# The data
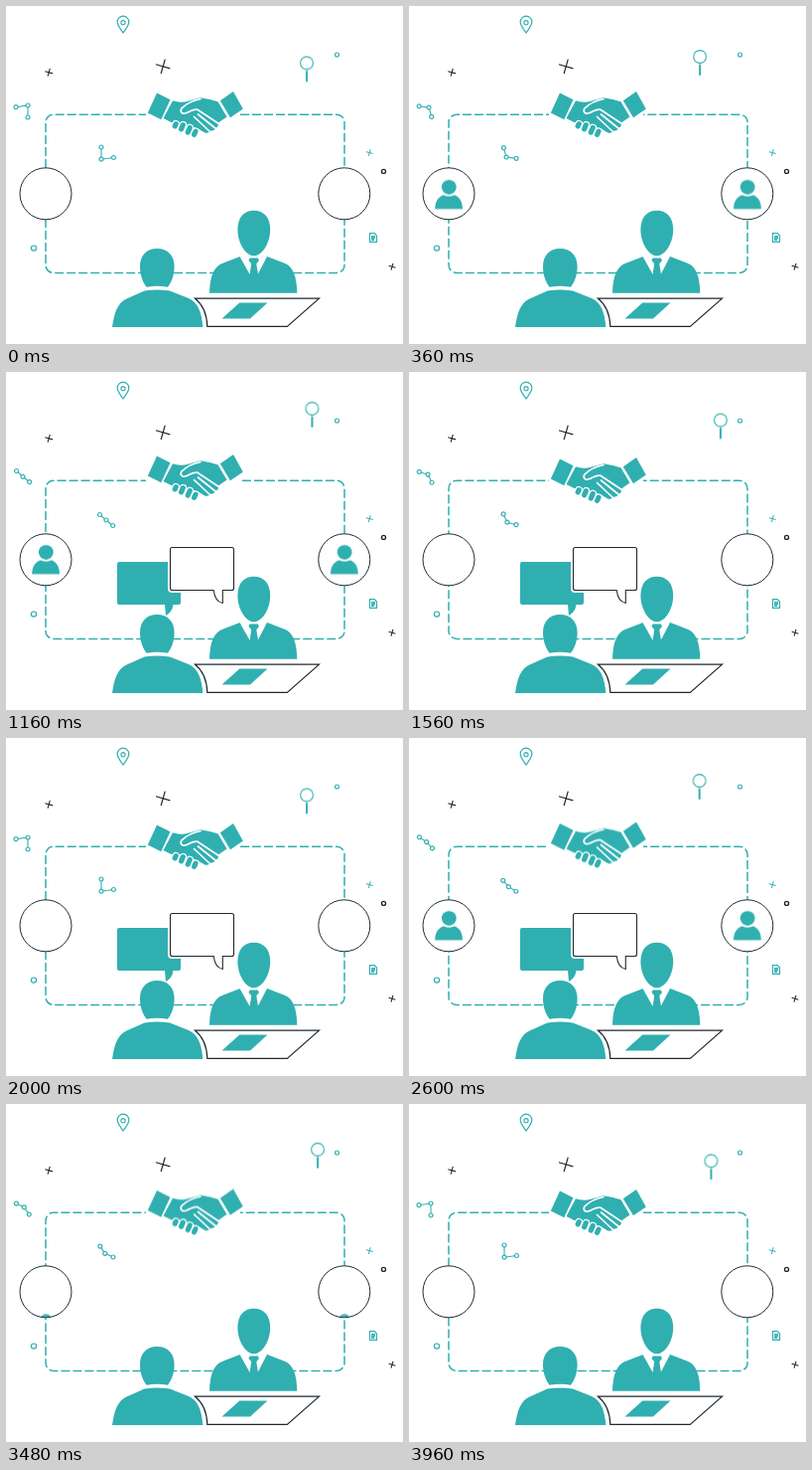
Recreate the animation shown at these times as an HTML page. Size 400x340 px, loop 4 s.

```html
<!DOCTYPE html>
<html lang="en">
<head>
<meta charset="utf-8">
<title>Meeting</title>
<style>
  html, body { margin: 0; width: 100%; height: 100%; overflow: hidden; background: #fff; }
  svg { display: block; width: 400px; height: 340px; }
  :root { --teal: #30afb1; --dark: #1f2a33; }

  .fill { fill: var(--teal); }
  .teal { fill: none; stroke: var(--teal); }
  .dark { fill: none; stroke: var(--dark); }
  .paper { fill: #fff; }
  .cut { fill: none; stroke: #fff; stroke-width: 1.7; stroke-linecap: round; stroke-linejoin: round; }

  .flow { stroke-width: 1.5; stroke-dasharray: 9 3; animation: flow 2s linear infinite; }
  @keyframes flow { to { stroke-dashoffset: -24px; } }

  .shake { animation: shake 2s ease-in-out infinite; }
  @keyframes shake {
    0%, 20%, 80%, 100% { transform: none; }
    40%, 60% { transform: translateY(-3px); }
  }

  .user { animation: user 2s ease-in-out infinite; }
  @keyframes user {
    0%, 80%, 100% { transform: translateY(46px); }
    20%, 60% { transform: translateY(0); }
  }

  .orbit { animation: turn 2s linear infinite; }
  .upright { animation: turn 2s linear infinite reverse; }
  @keyframes turn { to { transform: rotate(360deg); } }

  .link { stroke-width: 1.1; marker: url(#node); animation: 2s ease-in-out infinite; }
  .link.a { animation-name: bend-a; }
  .link.b { animation-name: bend-b; }
  @keyframes bend-a {
    0%, 100% { d: path("M10 101.7L22 100L22 112"); }
    40%, 60% { d: path("M10.5 99.5L17 105.3L23.7 110.7"); }
  }
  @keyframes bend-b {
    0%, 100% { d: path("M96 142L96 154.2L108.4 152.5"); }
    40%, 60% { d: path("M94.5 143.5L101 149L107.7 154.5"); }
  }

  .bubble { transform-box: fill-box; transform-origin: center; animation: 4s ease-out infinite; }
  .ask { animation-name: ask; }
  .reply { animation-name: reply; }
  @keyframes ask {
    0%, 13% { transform: scale(0); }
    20%, 73% { transform: scale(1); }
    80%, 100% { transform: scale(0); }
  }
  @keyframes reply {
    0%, 20% { transform: scale(0); }
    27%, 73% { transform: scale(1); }
    80%, 100% { transform: scale(0); }
  }
</style>
</head>
<body>
<svg viewBox="0 0 400 340">
  <defs>
    <marker id="node" markerUnits="userSpaceOnUse" markerWidth="8" markerHeight="8" refX="4" refY="4">
      <circle cx="4" cy="4" r="2" fill="#fff" stroke="#30afb1" stroke-width="1.2"/>
    </marker>
    <clipPath id="disc"><circle r="25.5"/></clipPath>
    <path id="plus" d="M-1 0H1M0 -1V1" vector-effect="non-scaling-stroke"/>
    <g id="person">
      <circle cx=".3" cy="-7.4" r="7.4"/>
      <path d="M-13.8 14.5C-13.8 6 -9.5 1.5 -5 .5Q.3 3.2 5.6 .5C10 1.5 14 6 14 14.5Z"/>
    </g>
    <path id="balloon" d="M167.5 176.5H227.5Q229.5 176.5 229.5 178.5V217.5Q229.5 219.5 227.5 219.5H218.3V232.5C213.5 231.5 210 227 209.3 219.5H167.5Q165.5 219.5 165.5 217.5V178.5Q165.5 176.5 167.5 176.5Z"/>
    <path id="fingers" d="M171.2 118.6L170.2 120.8M178.3 119.6L176.6 123.8M185.2 122.5L183.3 127M191 126.2L189.6 129.3"/>
  </defs>

  <!-- scattered icons -->
  <g class="teal">
    <path stroke-width="1.2" d="M118 27C115 22.5 112.2 19.5 112.2 16A5.8 5.8 0 0 1 123.8 16C123.8 19.5 121 22.5 118 27Z"/>
    <circle stroke-width="1.1" cx="118" cy="16.7" r="2.1"/>
    <circle stroke-width="1.1" cx="333.5" cy="49" r="2"/>
    <circle stroke-width="1.2" cx="28" cy="243.6" r="2.6"/>
    <path stroke-width="1.2" d="M366.5 228.6H371.2L373.5 231V237.4H366.5Z"/>
    <path stroke-width="1.4" d="M368 231.8H372M368 233.5H372M368 235.2H371"/>
    <use href="#plus" transform="translate(366.3 147.6) rotate(15) scale(3.5)"/>
    <path class="link a" d="M10 101.7L22 100L22 112"/>
    <path class="link b" d="M96 142L96 154.2L108.4 152.5"/>
  </g>
  <g class="dark">
    <circle stroke-width="1.4" cx="380.5" cy="166.4" r="2"/>
    <use href="#plus" stroke-width="1.1" transform="translate(43.2 66.8) rotate(16) scale(4)"/>
    <use href="#plus" stroke-width="1.2" transform="translate(158.2 60.8) rotate(16) scale(7.5)"/>
    <use href="#plus" stroke-width="1.1" transform="translate(389 262.2) rotate(16) scale(3.5)"/>
  </g>

  <g transform="translate(303.1 46.4)">
    <g class="orbit">
      <g transform="translate(0 11)">
        <g class="upright teal">
          <circle stroke-width="1.1" r="6.4"/>
          <path d="M0 6.4V9"/>
          <path stroke-width="2" d="M0 8.3V18.8"/>
        </g>
      </g>
    </g>
  </g>

  <!-- dashed frame and badges -->
  <path class="teal flow" d="M236 109.2H333A8 8 0 0 1 341 117.2V260.4A8 8 0 0 1 333 268.4H48A8 8 0 0 1 40 260.4V117.2A8 8 0 0 1 48 109.2H141"/>
  <g transform="translate(40 188.8)">
    <circle class="paper" r="26" stroke="#1f2a33"/>
    <g clip-path="url(#disc)"><use href="#person" class="user fill"/></g>
  </g>
  <g transform="translate(340.8 188.8)">
    <circle class="paper" r="26" stroke="#1f2a33"/>
    <g clip-path="url(#disc)"><use href="#person" class="user fill"/></g>
  </g>

  <!-- handshake -->
  <g class="shake fill">
    <path d="M152 87.5L165.5 94.3L156.3 114.2L142.8 107.5Z"/>
    <path d="M229 86L238.8 103.5L226 112.3L215.8 95.2Z"/>
    <path d="M168 95.3Q176 98 184 95.4L196 92.2Q206 93.5 213.5 96.2L222.5 111.5L213.5 117.8Q215 121 211.5 122.6Q210 126 206 125.6Q203.5 129 199.8 127.2L193 123L166 116.8L158.5 113Z"/>
    <path class="cut" d="M196 93.5C188 95 181 98.8 176.8 103.2C175 106.5 177.5 109 181 107.8C186 106 188 103.2 193 104.2L214.5 118.5"/>
    <path class="cut" d="M193.5 109L211 123M189.5 111.5L205 126"/>
    <g fill="none" stroke-linecap="round">
      <use href="#fingers" stroke="#fff" stroke-width="7.6"/>
      <use href="#fingers" stroke="#30afb1" stroke-width="5.2"/>
    </g>
  </g>

  <!-- speech bubbles -->
  <path class="bubble reply fill" d="M114 191H174Q176 191 176 193V232Q176 234 174 234H168.5Q167.5 241.5 161 245L160 234H114Q112 234 112 232V193Q112 191 114 191Z"/>
  <g class="bubble ask paper" stroke-linejoin="round">
    <use href="#balloon" stroke="#fff" stroke-width="5"/>
    <use href="#balloon" stroke="#1f2a33" stroke-width="1.1"/>
  </g>

  <!-- person behind the desk -->
  <g class="fill">
    <path d="M205 288.8C205.5 272 209 262 219 258.5L236.5 251.8H262.5L280 258.5C289.5 262 293 272 293.3 288.8Z"/>
    <path class="paper" d="M235.5 252L245.5 269.8H253.8L263 252L256 247H243Z"/>
    <path d="M245.6 253.4H253.8L255 256L252.3 259.2L254 269.9H245.6L247.2 259.2L244.5 256Z"/>
    <path d="M249.7 205.8C260 205.8 266.2 213 266.2 225C266.2 238.5 258 251.3 249.7 251.3C241.5 251.3 233.4 238.5 233.4 225C233.4 213 239.5 205.8 249.7 205.8Z"/>
  </g>

  <!-- desk -->
  <path class="paper" stroke="#1f2a33" stroke-width="1.2" d="M190.5 294.2H315.5L283.3 322.4H202.8C202.5 311 199 301 190.5 294.2Z"/>
  <path class="fill" d="M235.3 298.5H263.5L246 314.6H217.5Z"/>

  <!-- visitor -->
  <g class="fill">
    <path d="M107 323C109 308 112.5 298.5 121.5 294.4L139.5 286.4Q152.3 284.6 165 286.4L184 294C193 297.8 197 307 198.3 323Z"/>
    <path d="M152.2 244C163 244 169.6 251 169.6 262C169.6 270 167.3 277 163 282.8Q152.2 280.6 141.6 282.8C137.3 277 135 270 135 262C135 251 141.5 244 152.2 244Z"/>
  </g>
</svg>
</body>
</html>
```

# Task description
Check each line above for the string "infinite", then copy the ones that have it.

# Answer box
  .flow { stroke-width: 1.5; stroke-dasharray: 9 3; animation: flow 2s linear infinite; }
  .shake { animation: shake 2s ease-in-out infinite; }
  .user { animation: user 2s ease-in-out infinite; }
  .orbit { animation: turn 2s linear infinite; }
  .upright { animation: turn 2s linear infinite reverse; }
  .link { stroke-width: 1.1; marker: url(#node); animation: 2s ease-in-out infinite; }
  .bubble { transform-box: fill-box; transform-origin: center; animation: 4s ease-out infinite; }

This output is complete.